WHAT THE TASK REQUIRES:
Where the string "spikes" occurs in a line of the entries below, copy that line.
[EXERCISE MATERIALS — start]
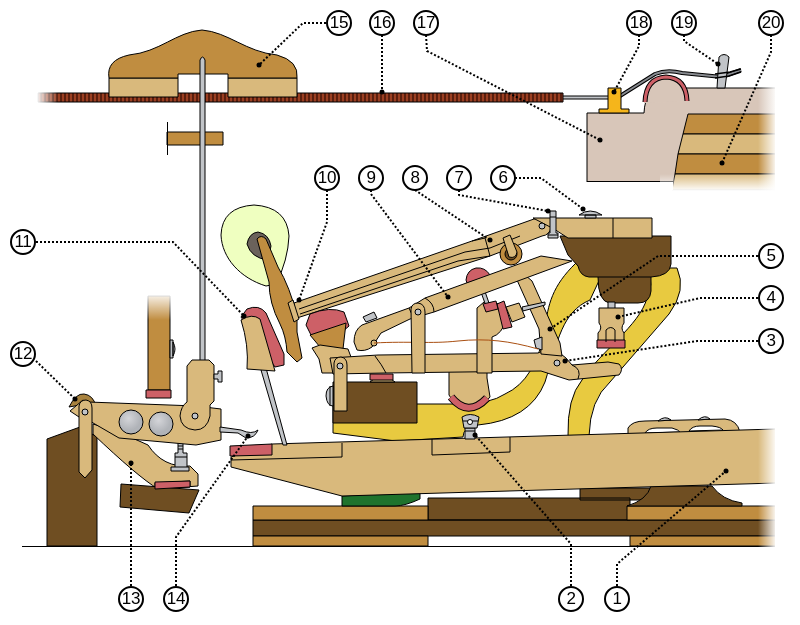
<!DOCTYPE html>
<html lang="en">
<head>
<meta charset="utf-8">
<title>Grand piano action diagram</title>
<style>
:root{--light:#d9b97c;--mid:#c08d40;--dark:#6f4e22;--felt:#cd6067;--bracket:#e8ca40;--metal:#c1c4c8;--plate:#d8c6b9;--green:#1f732d;--hammer:#efffc0;--ink:#000;--paper:#fff}
*{box-sizing:border-box}
body{margin:0;background:var(--paper);overflow:hidden}
.diagram{position:relative;width:800px;height:625px;overflow:hidden;background:var(--paper)}
.diagram svg{position:absolute;left:0;top:0;stroke:var(--ink);stroke-width:1;stroke-linejoin:round}
.light{fill:var(--light)}.mid{fill:var(--mid)}.dark{fill:var(--dark)}.felt{fill:var(--felt)}
.bracket{fill:var(--bracket)}.metal{fill:var(--metal)}.plate{fill:var(--plate)}.green{fill:var(--green)}
.hammer-felt{fill:var(--hammer)}.line{fill:none}.fade{stroke:none}
.leaders{fill:none;stroke-width:2;stroke-dasharray:2 2}
.ends{fill:var(--ink);stroke:none}
.labels{list-style:none;margin:0;padding:0}
.labels li{position:absolute;left:calc(var(--x)*1px - 13px);top:calc(var(--y)*1px - 13px);width:26px;height:26px;border:2px solid var(--ink);border-radius:50%;background:var(--paper);font:17px/22px "Liberation Sans",Arial,sans-serif;text-align:center;letter-spacing:-.3px}
</style>
</head>
<body>
<main class="diagram">
<svg width="800" height="625" viewBox="0 0 800 625" role="img" aria-label="Side view of a grand piano action with twenty numbered parts">
<defs>
<pattern id="winding" width="4" height="12" patternUnits="userSpaceOnUse"><rect width="4" height="12" fill="#9b3f22" stroke="none"/><path d="M1 0V12" stroke="#4a1608" stroke-width="1.6"/></pattern>
<linearGradient id="fade-right"><stop offset="0" stop-color="#fff" stop-opacity="0"/><stop offset="1" stop-color="#fff"/></linearGradient>
<linearGradient id="fade-left"><stop offset="0" stop-color="#fff"/><stop offset="1" stop-color="#fff" stop-opacity="0"/></linearGradient>
<linearGradient id="fade-up" x2="0" y2="1"><stop offset="0" stop-color="#fff"/><stop offset="1" stop-color="#fff" stop-opacity="0"/></linearGradient>
<linearGradient id="fade-down" x2="0" y2="1"><stop offset="0" stop-color="#fff" stop-opacity="0"/><stop offset="1" stop-color="#fff"/></linearGradient>
<radialGradient id="lead" cx=".4" cy=".35"><stop offset="0" stop-color="#d4d5d9"/><stop offset="1" stop-color="#b0b3b8"/></radialGradient>
<circle id="pin" r="3" fill="#c1c4c8"/>
</defs>

<path id="keybed-line" d="M22 546.5H775"/>

<g id="plate-and-pinblock">
<path class="plate" d="M587 113H644Q645 88 665 88H776V187H587Z"/>
<path d="M587 181.500H674" class="line"/>
<path class="mid" d="M688 114H776V134H683Z"/><path class="light" d="M683 134H776V154H678Z"/>
<path class="mid" d="M678 154H776V174H675Z"/><path class="light" d="M675 174H776V190H672Z"/>
<path d="M586 182H673V190H586Z" fill="#fff" stroke="none"/><path d="M587 181.500H673"/>
<path class="plate" d="M644 103Q645 79 666 78Q687 80 688 101Z" stroke="none"/>
<path d="M645 102Q646 78 666 77Q686 78 687 101" class="line" stroke-width="5"/><path d="M645 102Q646 78 666 77Q686 78 687 101" class="line" stroke="#cd6067" stroke-width="3"/>
<path class="fade" d="M660 174H777V191H660Z" fill="url(#fade-down)"/>
</g>
<g id="string">
<path class="metal" d="M562 96H610V99H562Z"/>
<rect x="38" y="93" width="525" height="9" fill="url(#winding)"/>
<rect class="fade" x="36" y="91" width="22" height="13" fill="url(#fade-left)"/>
<path d="M620 96L655 74Q667 69 682 73L722 77L741 70" class="line" stroke-width="4"/><path d="M620 96L655 74Q667 69 682 73L722 77L741 70" class="line" stroke="#888b90" stroke-width="2"/>
<path class="metal" d="M717 88L719 57Q724 52 729 57L725 88Z"/>
<path d="M715 74L730 72L741 69M715 78L729 76L741 72" class="line" stroke-width="1.500"/>
<path d="M608 88H621V109H629V113H599V109H608Z" fill="#f5b51b"/>
</g>

<g id="damper">
<path class="light" d="M109 78H178V97H109ZM228 78H297V97H228Z"/>
<path class="mid" d="M109 78Q106 60 129 55C160 52 176 32 202 30C228 32 246 52 277 55Q299 61 297 78H228V74H178V78Z"/>
<path class="mid" d="M167 132H223V145H167Z"/><path d="M167.500 122V155"/>
<path class="metal" d="M200 362V60Q202.500 54 205 60V362Z"/>
<path class="mid" d="M148 296H170V390H148Z"/><path class="felt" d="M146 390H171V398H146Z"/>
<path class="metal" d="M170 340H173V358H170ZM173 342Q177 349 173 356Z"/>
<rect class="fade" x="146" y="292" width="27" height="28" fill="url(#fade-up)"/>
</g>
<g id="damper-underlever">
<path class="dark" d="M47 439L80 427L97 437V546H47Z"/>
<path d="M69 407Q76 393 84 394Q93 395 96 406L92 411L80 405Z" fill="#a8823e"/>
<path class="light" d="M70 411L83 400L92 408L88 423Z"/>
<path class="light" d="M93 424L119 432L148 445Q163 468 190 466L198 474V486L158 489Q137 476 93 434Z"/>
<path class="felt" d="M155 483L190 481V487L155 489Z"/>
<path class="dark" d="M121 484L199 490L189 513L120 507Z"/>
<path class="felt" d="M155 482L190 481V487L155 489Z"/>
<path class="metal" d="M178 443H183V453H187V468H175V453H178Z"/><path d="M178 446H183M178 449H183M175 457H187"/><path class="metal" d="M171 467H189V471H171Z"/>
<path class="light" d="M88 402L196 406L221 409V440L196 445L119 438L88 420Z"/>
<path class="light" d="M79 406Q80 400 86 400Q92 401 92 408V470L85 478L79 472Z"/><use href="#pin" x="85" y="412"/>
<circle cx="131" cy="422" r="12" fill="url(#lead)"/><circle cx="161" cy="424" r="12" fill="url(#lead)"/>
<path class="light" d="M187 366L192 360H209L214 365V401L210 405V416Q207 430 195 430Q181 429 180 416Q181 406 187 402Z"/><use href="#pin" x="195" y="416"/>
<path class="metal" d="M214 374H218V371H222V382H218V379H214Z"/>
<path class="metal" d="M220 427L241 430Q252 435 258 430Q255 438 246 438L238 433L220 432Z"/>
</g>

<g id="keyframe">
<path class="dark" d="M580 488H652V500H580ZM428 498H630V520H428ZM253 520H776V536H253Z"/>
<path class="mid" d="M253 506H428V520H253ZM253 536H428V546H253ZM627 506H776V520H627ZM630 536H776V546H630Z"/>
<path class="dark" d="M627 506Q647 500 651 486H712Q722 500 742 503V506Z"/>
<path class="green" d="M342 496L420 492V499Q405 506 395 506H342Z"/>
</g>

<g id="action-bracket">
<path class="bracket" d="M333 398V433L396 441L463 437Q463 427 478 425Q530 420 545 382C558 340 562 312 590 300L604 270L576 263C552 286 548 305 545 328Q536 380 505 394Q490 404 460 404H333Z"/>
<path class="bracket" d="M568 436Q567 398 582 380C600 352 640 325 647 298Q654 286 648 268H677Q687 290 669 314L610 382Q590 400 589 436Z"/>
<path class="dark" d="M560 236H671V264Q670 276 651 277V291Q650 303 638 303H610Q598 302 598 277H589Q580 276 578 266L568 255Z"/><path d="M598 277H651" class="line"/>
<path class="dark" d="M333 382H417V423H333Z"/><path class="metal" d="M333 386Q326 387 326 396Q327 406 333 406Z"/><path d="M330 386V406"/>
<path class="light" d="M370 382L374 379H391L395 382Z"/><path class="felt" d="M370 374H393V380H370Z"/>
</g>

<g id="key">
<path class="light" d="M628 436V428Q632 421 645 421L725 419Q737 420 740 432ZM645 433Q648 428 657 428H672Q679 430 680 432ZM689 431Q692 426 700 426H712Q721 427 723 430Z" fill-rule="evenodd"/>
<path class="metal" d="M658 421Q665 415 671 420ZM698 420Q705 414 710 419Z"/>
<path class="light" d="M231 457L272 444L776 429V483L342 496L231 467Z"/>
<path d="M231 460L342 457V443M432 439V455L510 452V437" class="line"/>
<path class="felt" d="M230 446L272 444V455L230 456Z"/>
</g>
<g id="capstan">
<path class="metal" d="M465 428H475V439H465Z"/><path class="metal" d="M462 417Q470 412 479 417L477 428H464Z"/><path d="M463 421H478M465 431H475" class="line"/><circle cx="470" cy="422" r="2.500" fill="#fff"/>
</g>
<g id="back-check">
<path class="metal" d="M261 370L283 445H287L266 368Z"/>
<path class="felt" d="M241 317L247 309Q259 304 266 313L284 354V365L275 367Z"/>
<path class="light" d="M241 320Q252 313 260 319L275 371L247 369Q249 345 241 320Z"/>
</g>

<g id="hammer">
<path class="hammer-felt" d="M266 286C240 278 222 258 221 235Q222 207 254 205Q287 207 289 236Q288 260 276 284Z"/>
<path d="M247 244Q249 233 258 232Q269 234 271 246L268 260Q251 258 247 244Z" fill="#6b625b"/>
<path class="mid" d="M257 239Q261 234 266 239L278 267Q290 287 297 316V332L302 358L297 362L287 352Q286 336 280 324Q269 303 269 282Z"/>
<path class="light" d="M294 303L472 241L534 219Q550 216 551 227Q550 235 542 236L490 256L300 317L294 319Z"/>
<path d="M299 309L465 252L490 248L520 236M300 314L458 261L490 256M472 241L485 238L490 256" class="line"/>
<path class="light" d="M288 303L293 300L299 319L294 322Z"/>
<path class="light" d="M533 218H652V238H568L554 229Z"/><path d="M613 218V238" class="line"/><use href="#pin" x="542" y="226"/>
<path class="metal" d="M550 211H556V233H558V238H548V233H550Z"/><path d="M550 217H556M548 235H558"/>
<path class="metal" d="M579 215Q590 207 602 215ZM585 215H596V218H585Z"/>
<circle class="mid" cx="511" cy="254" r="11"/><circle class="dark" cx="511" cy="254" r="6"/><path class="light" d="M503 238L510 235L517 252Q516 259 509 257Z"/>
</g>
<g id="let-off-button">
<path class="metal" d="M608 302H615V309H608Z"/><path class="light" d="M599 308H624V323Q620 328 624 333V342H598V333Q603 328 599 323Z"/><path class="felt" d="M597 340H625V348H597Z"/><path d="M606 342V330Q611 325 615 330V342" class="line"/>
</g>

<g id="hammer-rest">
<path class="felt" d="M306 325L310 314Q330 306 344 312L349 326L342 332L311 335Z"/>
<path class="mid" d="M310 335L346 323L343 349L320 347Z"/>
<path class="light" d="M312 348L320 345L348 349L351 357L345 364L333 366V373H322L319 359Z"/>
</g>
<g id="repetition">
<path class="light" d="M449 365H487V378L490 397L482 406H456L449 395Z"/>
<path d="M451 397Q468 418 487 398" class="line" stroke-width="8"/><path d="M451 397Q468 418 487 398" class="line" stroke="#cd6067" stroke-width="6"/>
<path class="light" d="M330 358L378 355L538 353L552 347L566 358L572 365L608 362L619 364Q624 369 619 375L569 380L541 371L385 373L333 374Z"/>
<path d="M375 356Q382 365 386 373M572 365Q582 369 578 379" class="line"/>
<path class="light" d="M517 280L525 275L532 281L560 343L562 356L541 354L539 329Z"/>
<path class="metal" d="M534 340L542 337V350L536 348Z"/>
<path class="light" d="M477 308L484 302L500 304L506 320Q502 334 492 337V373H477Z"/>
<path class="felt" d="M497 304L504 301L512 327L503 329Z"/><path class="light" d="M506 307L519 303L525 317L512 322Z"/><path class="metal" d="M522 307L545 302V305L523 311Z"/>
<path class="metal" d="M482 283L489 303L486 306L478 284Z"/><path class="felt" d="M466 280Q467 270 476 268Q485 267 490 275L489 280L468 286Z"/><path d="M467 283L489 276" class="line"/><path class="felt" d="M483 304L496 301L498 309L486 312Z"/>
<path class="light" d="M354 342Q354 330 362 325L409 308L425 298L541 256L572 261L434 312L410 319L381 333L372 347Q365 352 357 350Z"/>
<path d="M409 308L414 319M425 298Q434 303 434 312" class="line"/>
<circle cx="374" cy="343" r="3" class="light"/>
<path class="metal" d="M363 317L374 312L377 318L366 322Z"/>
<path d="M374 343C410 341 430 344 458 341S510 341 538 349" class="line" stroke="#a94f12"/>
<path class="light" d="M411 309Q412 303 418 303Q425 304 425 312V373H412Z"/><use href="#pin" x="418" y="312"/>
<path class="light" d="M334 363Q335 357 341 357Q347 358 347 365V411H334Z"/><use href="#pin" x="340" y="366"/><use href="#pin" x="557" y="363"/>
</g>

<g id="edge-fades">
<rect class="fade" x="758" y="85" width="19" height="106" fill="url(#fade-right)"/><rect class="fade" x="758" y="426" width="19" height="122" fill="url(#fade-right)"/>
<path class="fade" d="M775 84H800V192H775ZM775 426H800V550H775Z" fill="#fff"/>
</g>

<g class="leaders">
<path d="M326 23H303L259 65M382 35V92M426 35L427 51L600 140M639 35V46L614 92M684 35V41L718 64M771 35V52L722 163"/>
<path d="M327 190V222L299 300M371 190V194L448 297M415 190L490 240M459 190V195L548 211M515 178H541L583 209"/>
<path d="M758 256H658L550 329M758 298H700L618 317M758 341H697L565 361M36 242H173L244 316M36 361L75 399"/>
<path d="M131 586V463M176 586V537L248 436M571 586V544L475 435M617 586V564L726 471"/>
</g>
<g class="ends">
<circle cx="259" cy="65" r="2.500"/><circle cx="382" cy="92" r="2.500"/><circle cx="600" cy="140" r="2.500"/><circle cx="614" cy="92" r="2.500"/><circle cx="718" cy="64" r="2.500"/><circle cx="722" cy="163" r="2.500"/><circle cx="299" cy="300" r="2.500"/><circle cx="448" cy="297" r="2.500"/><circle cx="490" cy="240" r="2.500"/><circle cx="548" cy="211" r="2.500"/><circle cx="583" cy="209" r="2.500"/><circle cx="550" cy="329" r="2.500"/><circle cx="618" cy="317" r="2.500"/><circle cx="565" cy="361" r="2.500"/><circle cx="244" cy="316" r="2.500"/><circle cx="75" cy="399" r="2.500"/><circle cx="131" cy="463" r="2.500"/><circle cx="248" cy="436" r="2.500"/><circle cx="475" cy="435" r="2.500"/><circle cx="726" cy="471" r="2.500"/>
</g>
</svg>
<ol class="labels">
<li style="--x:617;--y:599">1</li><li style="--x:571;--y:599">2</li><li style="--x:771;--y:341">3</li><li style="--x:771;--y:298">4</li><li style="--x:771;--y:256">5</li>
<li style="--x:503;--y:178">6</li><li style="--x:459;--y:178">7</li><li style="--x:415;--y:178">8</li><li style="--x:371;--y:178">9</li><li style="--x:327;--y:178">10</li>
<li style="--x:23;--y:242">11</li><li style="--x:23;--y:354">12</li><li style="--x:131;--y:599">13</li><li style="--x:176;--y:599">14</li><li style="--x:339;--y:23">15</li>
<li style="--x:382;--y:23">16</li><li style="--x:426;--y:23">17</li><li style="--x:639;--y:23">18</li><li style="--x:684;--y:23">19</li><li style="--x:771;--y:23">20</li>
</ol>
</main>
</body>
</html>
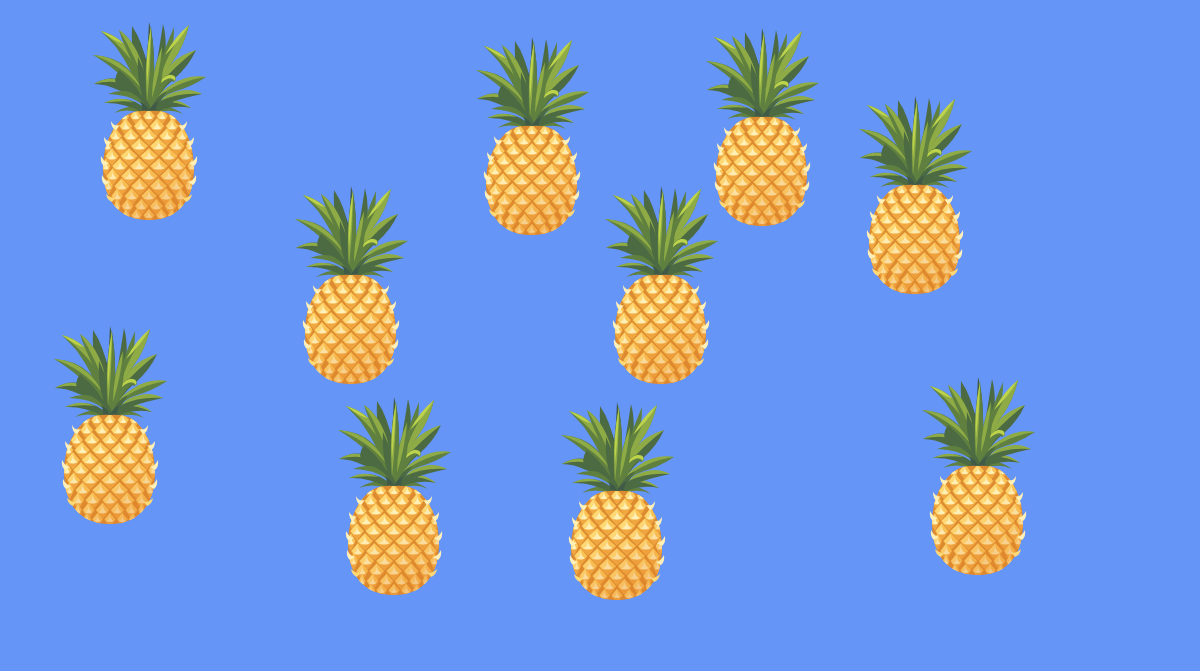
<!DOCTYPE html>
<html lang="en">
<head>
<meta charset="utf-8">
<title>Pineapples on blue</title>
<style>
:root {
  --sky: #6695f8;
  --groove: #dc8b30;
  --scale: #fbc557;
  --scale-shade: #f1a841;
  --scale-light: #ffd976;
  --cream: #fff0b8;
  --leaf-deep: #405a48;
  --leaf-dark: #4c6b42;
  --leaf: #5f803f;
  --leaf-light: #8fab45;
  --leaf-edge: #bcd34b;
}
html, body { margin: 0; height: 100%; overflow: hidden; background: var(--sky); }
svg { display: block; width: 1200px; height: 671px; }
.groove { fill: var(--groove); }
.scale { fill: var(--scale); }
.scale-shade { fill: var(--scale-shade); }
.scale-light { fill: var(--scale-light); }
.cream { fill: var(--cream); }
.deep { fill: var(--leaf-deep); }
.dark { fill: var(--leaf-dark); }
.leaf { fill: var(--leaf); }
.light { fill: var(--leaf-light); }
.edge { fill: var(--leaf-edge); }
</style>
</head>
<body>
<svg viewBox="0 0 1200 671" role="img" aria-label="Ten pineapples scattered on a blue background">
  <defs>
    <linearGradient id="fruit-shade" x1="0.3" y1="0" x2="0.7" y2="1">
      <stop offset="0.35" stop-color="#e8862a" stop-opacity="0"/>
      <stop offset="1" stop-color="#e27f28" stop-opacity="0.42"/>
    </linearGradient>
    <path id="fruit-outline" d="M39 91Q48 88 57 89Q66 88 75 91C91 98 102 121 102 146C102 177 87 198 57 198C26 198 11 177 11 146C11 121 23 98 39 91Z"/>
    <clipPath id="fruit-clip"><use href="#fruit-outline"/></clipPath>

    <g id="scale">
      <path class="scale" d="M-9 -1Q-4 -5 0 -9Q4 -5 9 -1Q5 4 0 8Q-5 4 -9 -1Z"/>
      <path class="scale-light" d="M-8 -1Q-4 -5 0 -8L1 -4L-3 3Z"/>
      <path class="scale-shade" d="M9 -1Q5 4 0 8Q-4 5 -6 2Q2 4 9 -1Z"/>
      <path class="cream" d="M-6 1Q-1 1 0 -5Q2 0 6 1Q1 4 -6 1Z"/>
    </g>
    <g id="row-five">
      <use href="#scale"/>
      <use href="#scale" transform="translate(-20 0) scale(.95 1)"/>
      <use href="#scale" transform="translate(20 0) scale(.95 1)"/>
      <use href="#scale" transform="translate(-37 0) scale(.75 1)"/>
      <use href="#scale" transform="translate(37 0) scale(.75 1)"/>
    </g>
    <g id="row-six">
      <use href="#scale" transform="translate(-10 0)"/>
      <use href="#scale" transform="translate(10 0)"/>
      <use href="#scale" transform="translate(-29 0) scale(.88 1)"/>
      <use href="#scale" transform="translate(29 0) scale(.88 1)"/>
      <use href="#scale" transform="translate(-43 0) scale(.5 1)"/>
      <use href="#scale" transform="translate(43 0) scale(.5 1)"/>
    </g>

    <g id="side-spikes">
      <path class="cream" d="M24 108Q19 106 19 99Q22 105 28 103Z"/>
      <path class="cream" d="M16 124Q12 122 12 115Q16 121 20 119Z"/>
      <path class="cream" d="M12 144Q8 141 9 134Q12 140 17 141Z"/>
      <path class="cream" d="M13 163Q9 160 10 153Q13 159 18 160Z"/>
      <path class="scale-light" d="M20 180Q15 178 14 172Q18 176 23 176Z"/>
    </g>

    <g id="fruit">
      <use href="#fruit-outline" class="groove"/>
      <g clip-path="url(#fruit-clip)">
        <use href="#row-five" transform="translate(57 95) scale(.66 .9)"/>
        <use href="#row-six" transform="translate(57 105) scale(.8 1)"/>
        <use href="#row-five" transform="translate(57 115) scale(.9 1)"/>
        <use href="#row-six" transform="translate(57 125) scale(.96 1)"/>
        <use href="#row-five" transform="translate(57 135)"/>
        <use href="#row-six" transform="translate(57 145)"/>
        <use href="#row-five" transform="translate(57 155) scale(.98 1)"/>
        <use href="#row-six" transform="translate(57 165) scale(.94 1)"/>
        <use href="#row-five" transform="translate(57 175) scale(.86 1)"/>
        <use href="#row-six" transform="translate(57 185) scale(.74 .95)"/>
        <use href="#row-five" transform="translate(57 194) scale(.62 .8)"/>
        <use href="#fruit-outline" fill="url(#fruit-shade)"/>
      </g>
      <use href="#side-spikes"/>
      <use href="#side-spikes" transform="translate(114 0) scale(-1 1)"/>
    </g>

    <g id="crown">
      <g id="low-leaves">
        <path class="leaf" d="M57 91Q42 78 22 91Q34 86 50 91Z"/>
        <path class="leaf" d="M57 91Q72 78 91 92Q79 86 64 91Z"/>
        <path class="dark" d="M57 90Q38 70 12 81Q30 80 50 90Z"/>
        <path class="light" d="M12 81Q28 73 42 80Q28 78 12 81Z"/>
        <path class="dark" d="M57 90Q76 72 99 86Q80 82 62 91Z"/>
        <path class="light" d="M99 86Q86 75 72 79Q86 80 99 86Z"/>
      </g>
      <g id="back-leaves">
        <path class="deep" d="M52 60Q43 36 44 13Q50 24 55 40L57 0Q63 20 62 60Z"/>
        <path class="dark" d="M55 80Q38 45 40 4Q51 20 55 45Z"/>
        <path class="dark" d="M58 80Q66 35 71 2Q77 24 70 52Z"/>
        <path class="leaf" d="M60 75Q68 36 82 5Q82 36 70 58Z"/>
      </g>
      <g id="left-leaves">
        <path class="leaf" d="M56 88Q42 50 24 25Q16 16 9 9Q28 14 39 30Q53 54 57 86Z"/>
        <path class="light" d="M9 9Q29 14 40 32Q47 43 51 58Q38 30 9 9Z"/>
        <path class="edge" d="M9 9Q22 13 31 21Q25 21 9 9Z"/>
        <path class="leaf" d="M56 89Q43 65 25 50Q12 39 1 33Q22 34 35 46Q52 60 57 87Z"/>
        <path class="light" d="M1 33Q21 34 35 47Q44 55 49 66Q30 43 1 33Z"/>
        <path class="dark" d="M56 89Q47 74 26 68Q14 62 2 62Q20 51 36 62Q51 71 57 88Z"/>
        <path class="light" d="M2 62Q20 51 36 63Q20 57 2 62Z"/>
        <path class="dark" d="M56 89Q40 70 26 66Q20 58 27 48Q47 64 57 88Z"/>
        <path class="leaf" d="M56 89Q45 73 16 72Q34 65 47 75Q55 81 57 88Z"/>
      </g>
      <g id="right-leaves">
        <path class="leaf" d="M58 88Q58 54 72 34Q82 18 97 3Q92 24 81 39Q65 61 60 88Z"/>
        <path class="light" d="M97 3Q92 24 81 39Q72 51 68 60Q72 34 97 3Z"/>
        <path class="edge" d="M97 3Q83 14 73 33Q87 20 97 3Z"/>
        <path class="dark" d="M58 89Q61 61 76 48Q89 36 104 28Q97 44 82 57Q66 70 60 89Z"/>
        <path class="light" d="M104 28Q83 34 73 50Q68 56 66 64Q83 44 104 28Z"/>
        <path class="leaf" d="M58 89Q64 71 82 62Q96 53 114 55Q99 65 84 69Q67 74 60 89Z"/>
        <path class="light" d="M114 55Q96 52 81 62Q70 68 65 76Q86 59 114 55Z"/>
        <path class="dark" d="M59 89Q71 73 88 70Q100 68 110 72Q91 76 80 80Q68 82 60 90Z"/>
        <path class="light" d="M110 72Q99 66 87 69Q76 71 68 79Q87 70 110 72Z"/>
        <path class="leaf" d="M58 89Q62 60 75 53Q83 51 84 58Q80 62 80 58Q71 62 60 89Z"/>
        <path class="edge" d="M65 66Q70 54 77 53Q85 52 83 59Q80 55 75 57Q70 59 65 66Z"/>
      </g>
      <g id="centre-leaves">
        <path class="leaf" d="M54 89Q48 56 36 31Q30 18 27 8Q42 18 50 42Q56 62 58 89Z"/>
        <path class="light" d="M27 8Q42 18 50 42Q54 56 55 69Q45 36 27 8Z"/>
        <path class="dark" d="M57 90Q44 65 46 35Q58 58 59 90Z"/>
        <path class="leaf" d="M55 89Q51 40 59 5Q65 44 60 89Z"/>
        <path class="light" d="M59 5Q52 39 55 79Q59 45 59 5Z"/>
        <path class="edge" d="M59 5Q53 37 55 61Q58 35 59 5Z"/>
        <path class="leaf" d="M58 90Q58 53 70 25Q74 57 61 90Z"/>
        <path class="light" d="M70 25Q60 48 60 76Q68 51 70 25Z"/>
        <path class="dark" d="M57 91Q52 78 40 71Q53 71 59 86Q65 73 75 69Q68 80 62 91Z"/>
        <path class="deep" d="M50 91Q51 84 48 79Q55 83 57 89Q60 82 67 79Q63 85 64 91Q57 89 50 91Z"/>
      </g>
    </g>

    <g id="pineapple">
      <use href="#crown"/>
      <use href="#fruit"/>
    </g>
  </defs>

  <rect width="1200" height="671" fill="var(--sky)"/>
  <g id="pineapples">
    <use href="#pineapple" x="92" y="22"/>
    <use href="#pineapple" x="475" y="37"/>
    <use href="#pineapple" x="705" y="28"/>
    <use href="#pineapple" x="858" y="96"/>
    <use href="#pineapple" x="294" y="186"/>
    <use href="#pineapple" x="604" y="186"/>
    <use href="#pineapple" x="53" y="326"/>
    <use href="#pineapple" x="337" y="397"/>
    <use href="#pineapple" x="560" y="402"/>
    <use href="#pineapple" x="921" y="377"/>
  </g>
</svg>
</body>
</html>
[EXERCISE MATERIALS — finish]
EXPECTED ANSWER:
    <g id="side-spikes">
      <use href="#side-spikes"/>
      <use href="#side-spikes" transform="translate(114 0) scale(-1 1)"/>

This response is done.